The 500-member tribe has become the first in the Golden State to take this decision in the process that’s looking to locally regulate California sports betting.
Breaking the Chain
The respective staffs at the California Gambling Control Commission, Bureau of Gambling Control, Office of the Attorney General, and Office of Problem Gambling are all funded by revenues generated by tribal casinos within the state. A total of $67 million is earmarked for the upkeep of these respective offices to create regulatory oversight of tribal gaming in the Golden State.
But a recent agreement between the state and the 500-member tribe located in northern San Diego County that runs Harrah’s Resort Southern California has shifted the responsibility and it could be a bellwether for other tribes to follow suit.

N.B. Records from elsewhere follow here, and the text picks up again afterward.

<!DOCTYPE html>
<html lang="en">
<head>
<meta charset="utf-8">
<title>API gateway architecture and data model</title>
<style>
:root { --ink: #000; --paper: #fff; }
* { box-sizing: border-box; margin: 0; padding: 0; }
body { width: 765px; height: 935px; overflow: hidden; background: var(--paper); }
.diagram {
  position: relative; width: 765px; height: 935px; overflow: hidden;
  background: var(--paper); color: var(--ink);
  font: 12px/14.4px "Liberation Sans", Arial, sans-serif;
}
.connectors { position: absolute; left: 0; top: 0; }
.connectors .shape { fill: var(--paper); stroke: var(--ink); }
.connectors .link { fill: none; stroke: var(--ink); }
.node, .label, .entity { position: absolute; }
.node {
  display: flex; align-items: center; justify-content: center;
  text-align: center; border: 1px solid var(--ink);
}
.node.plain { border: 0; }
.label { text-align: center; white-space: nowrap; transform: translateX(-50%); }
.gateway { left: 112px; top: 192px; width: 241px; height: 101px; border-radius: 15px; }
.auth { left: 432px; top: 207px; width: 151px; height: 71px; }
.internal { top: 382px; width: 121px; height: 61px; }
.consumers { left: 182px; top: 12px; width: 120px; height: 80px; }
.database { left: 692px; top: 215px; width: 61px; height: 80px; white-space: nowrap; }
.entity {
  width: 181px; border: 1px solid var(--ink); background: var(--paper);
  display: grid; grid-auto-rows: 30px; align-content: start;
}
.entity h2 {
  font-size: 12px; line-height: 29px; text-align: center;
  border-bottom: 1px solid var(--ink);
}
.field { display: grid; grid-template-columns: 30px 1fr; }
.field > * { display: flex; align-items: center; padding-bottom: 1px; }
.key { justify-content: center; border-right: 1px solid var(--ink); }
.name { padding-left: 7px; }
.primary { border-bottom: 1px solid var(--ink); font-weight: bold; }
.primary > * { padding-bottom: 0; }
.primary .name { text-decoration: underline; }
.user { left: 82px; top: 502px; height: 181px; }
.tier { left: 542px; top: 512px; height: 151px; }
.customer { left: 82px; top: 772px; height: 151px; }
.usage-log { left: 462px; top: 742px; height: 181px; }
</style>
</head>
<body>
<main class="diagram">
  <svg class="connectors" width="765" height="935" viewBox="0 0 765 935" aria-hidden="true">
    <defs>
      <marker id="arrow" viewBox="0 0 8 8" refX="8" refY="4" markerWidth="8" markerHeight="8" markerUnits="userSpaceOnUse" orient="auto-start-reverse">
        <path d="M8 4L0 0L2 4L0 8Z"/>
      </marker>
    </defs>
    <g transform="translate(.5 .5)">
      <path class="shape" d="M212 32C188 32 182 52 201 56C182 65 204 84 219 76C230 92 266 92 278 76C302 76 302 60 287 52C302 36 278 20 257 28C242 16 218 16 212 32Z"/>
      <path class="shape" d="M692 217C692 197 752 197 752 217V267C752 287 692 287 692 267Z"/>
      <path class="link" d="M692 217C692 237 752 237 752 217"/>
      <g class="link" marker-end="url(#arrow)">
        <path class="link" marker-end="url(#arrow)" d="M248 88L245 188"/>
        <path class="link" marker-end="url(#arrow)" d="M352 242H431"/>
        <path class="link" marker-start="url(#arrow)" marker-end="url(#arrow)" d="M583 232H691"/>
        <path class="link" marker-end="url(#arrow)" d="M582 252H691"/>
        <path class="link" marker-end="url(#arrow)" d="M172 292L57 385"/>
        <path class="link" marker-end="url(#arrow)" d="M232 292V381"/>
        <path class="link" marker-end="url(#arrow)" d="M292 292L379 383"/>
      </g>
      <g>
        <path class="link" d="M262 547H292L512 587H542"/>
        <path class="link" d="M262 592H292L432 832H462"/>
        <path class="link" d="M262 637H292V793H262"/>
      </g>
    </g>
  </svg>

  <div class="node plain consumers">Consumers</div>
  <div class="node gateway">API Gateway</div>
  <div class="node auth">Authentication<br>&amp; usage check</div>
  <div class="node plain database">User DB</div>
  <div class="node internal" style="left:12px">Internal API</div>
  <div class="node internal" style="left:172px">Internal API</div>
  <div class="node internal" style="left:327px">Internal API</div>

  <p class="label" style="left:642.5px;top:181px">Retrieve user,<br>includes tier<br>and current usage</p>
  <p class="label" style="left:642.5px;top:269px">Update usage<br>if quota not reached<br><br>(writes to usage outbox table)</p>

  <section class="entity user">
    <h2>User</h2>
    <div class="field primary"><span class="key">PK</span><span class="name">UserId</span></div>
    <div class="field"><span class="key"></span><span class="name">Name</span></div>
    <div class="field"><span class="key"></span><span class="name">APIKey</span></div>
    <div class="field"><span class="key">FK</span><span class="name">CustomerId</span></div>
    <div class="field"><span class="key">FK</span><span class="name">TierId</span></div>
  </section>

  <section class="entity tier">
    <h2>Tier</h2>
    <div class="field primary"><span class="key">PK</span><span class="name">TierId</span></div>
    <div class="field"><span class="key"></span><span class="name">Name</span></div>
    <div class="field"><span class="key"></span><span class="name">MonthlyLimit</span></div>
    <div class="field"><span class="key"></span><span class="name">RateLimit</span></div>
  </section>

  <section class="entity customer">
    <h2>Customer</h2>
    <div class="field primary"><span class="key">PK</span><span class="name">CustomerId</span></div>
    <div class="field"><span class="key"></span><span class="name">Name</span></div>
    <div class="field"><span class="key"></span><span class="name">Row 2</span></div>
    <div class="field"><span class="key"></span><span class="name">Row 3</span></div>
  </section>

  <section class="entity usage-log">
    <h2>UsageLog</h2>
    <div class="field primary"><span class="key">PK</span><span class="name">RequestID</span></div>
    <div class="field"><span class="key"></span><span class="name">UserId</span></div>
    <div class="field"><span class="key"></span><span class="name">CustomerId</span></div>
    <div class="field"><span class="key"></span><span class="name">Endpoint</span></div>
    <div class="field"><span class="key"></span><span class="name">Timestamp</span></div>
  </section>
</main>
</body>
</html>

Rincon Chairman Bo Mazzetti, stated, “We’re the first to go through the full process and help develop the process where the state has agreed to opt out from regulatory oversight of our gaming operations,” he said. “Basically, making it simple, the middleman is being taken out.”
“We had all three of them before – our tribal gaming commission, the state of California, and the National Gaming Commission,” Mazzetti said. “Basically, now we’ve just moved the state out, and the national gaming commission is going to provide the oversight that the state used to provide.”
Long Lawsuit Settled
The move will exempt the tribe from paying their share to the fund but will also allow more self-governance, which is the most important aspect of the shift from state to federal oversight. But a lawsuit filed by the Rincons against then-governor Arnold Schwarzenegger in 2004 stated that the negotiations between the tribe and the state were unconstitutional.
In 2011, the case went all the way to the U.S. Supreme Court and it held for the ruling from a lower court that ruled California violated federal tribal gaming law by demanding casinos make payments into the state’s Indian Gaming Special Distribution Fund if they wanted to add more slots.
It was viewed by the courts as a kind of state-sanctioned extortion that allowed the tribe to temporarily operate under the aegis of federal, rather than state, oversight. However, that arrangement has now been made permanent by virtue of a November 21st decree stating the Rincon band could continue its relationship with the National Indian Gaming Commission without any further legal interference from the state of California.
Elizabeth L. Homer, a tribal gaming attorney in Washington D.C. and former NIGC vice chair, stated that the shift away from the state and to the federal government allowed the tribe to conduct their business as one nation to another and not as an entity of California. This meant that California could not try to foist its governmental policies such as environmental or child support policies on the tribal nation.
“Compacts are really only supposed to govern the conduct of Class III gaming and are not intended as a mechanism for the state to start pressing its policies onto tribal governments… Does this mean that there is less oversight, or is this going to be a more poorly regulated facility because the state isn’t performing that function? I would say, not really. I think there’s going to be robust regulation regardless,” Homer said.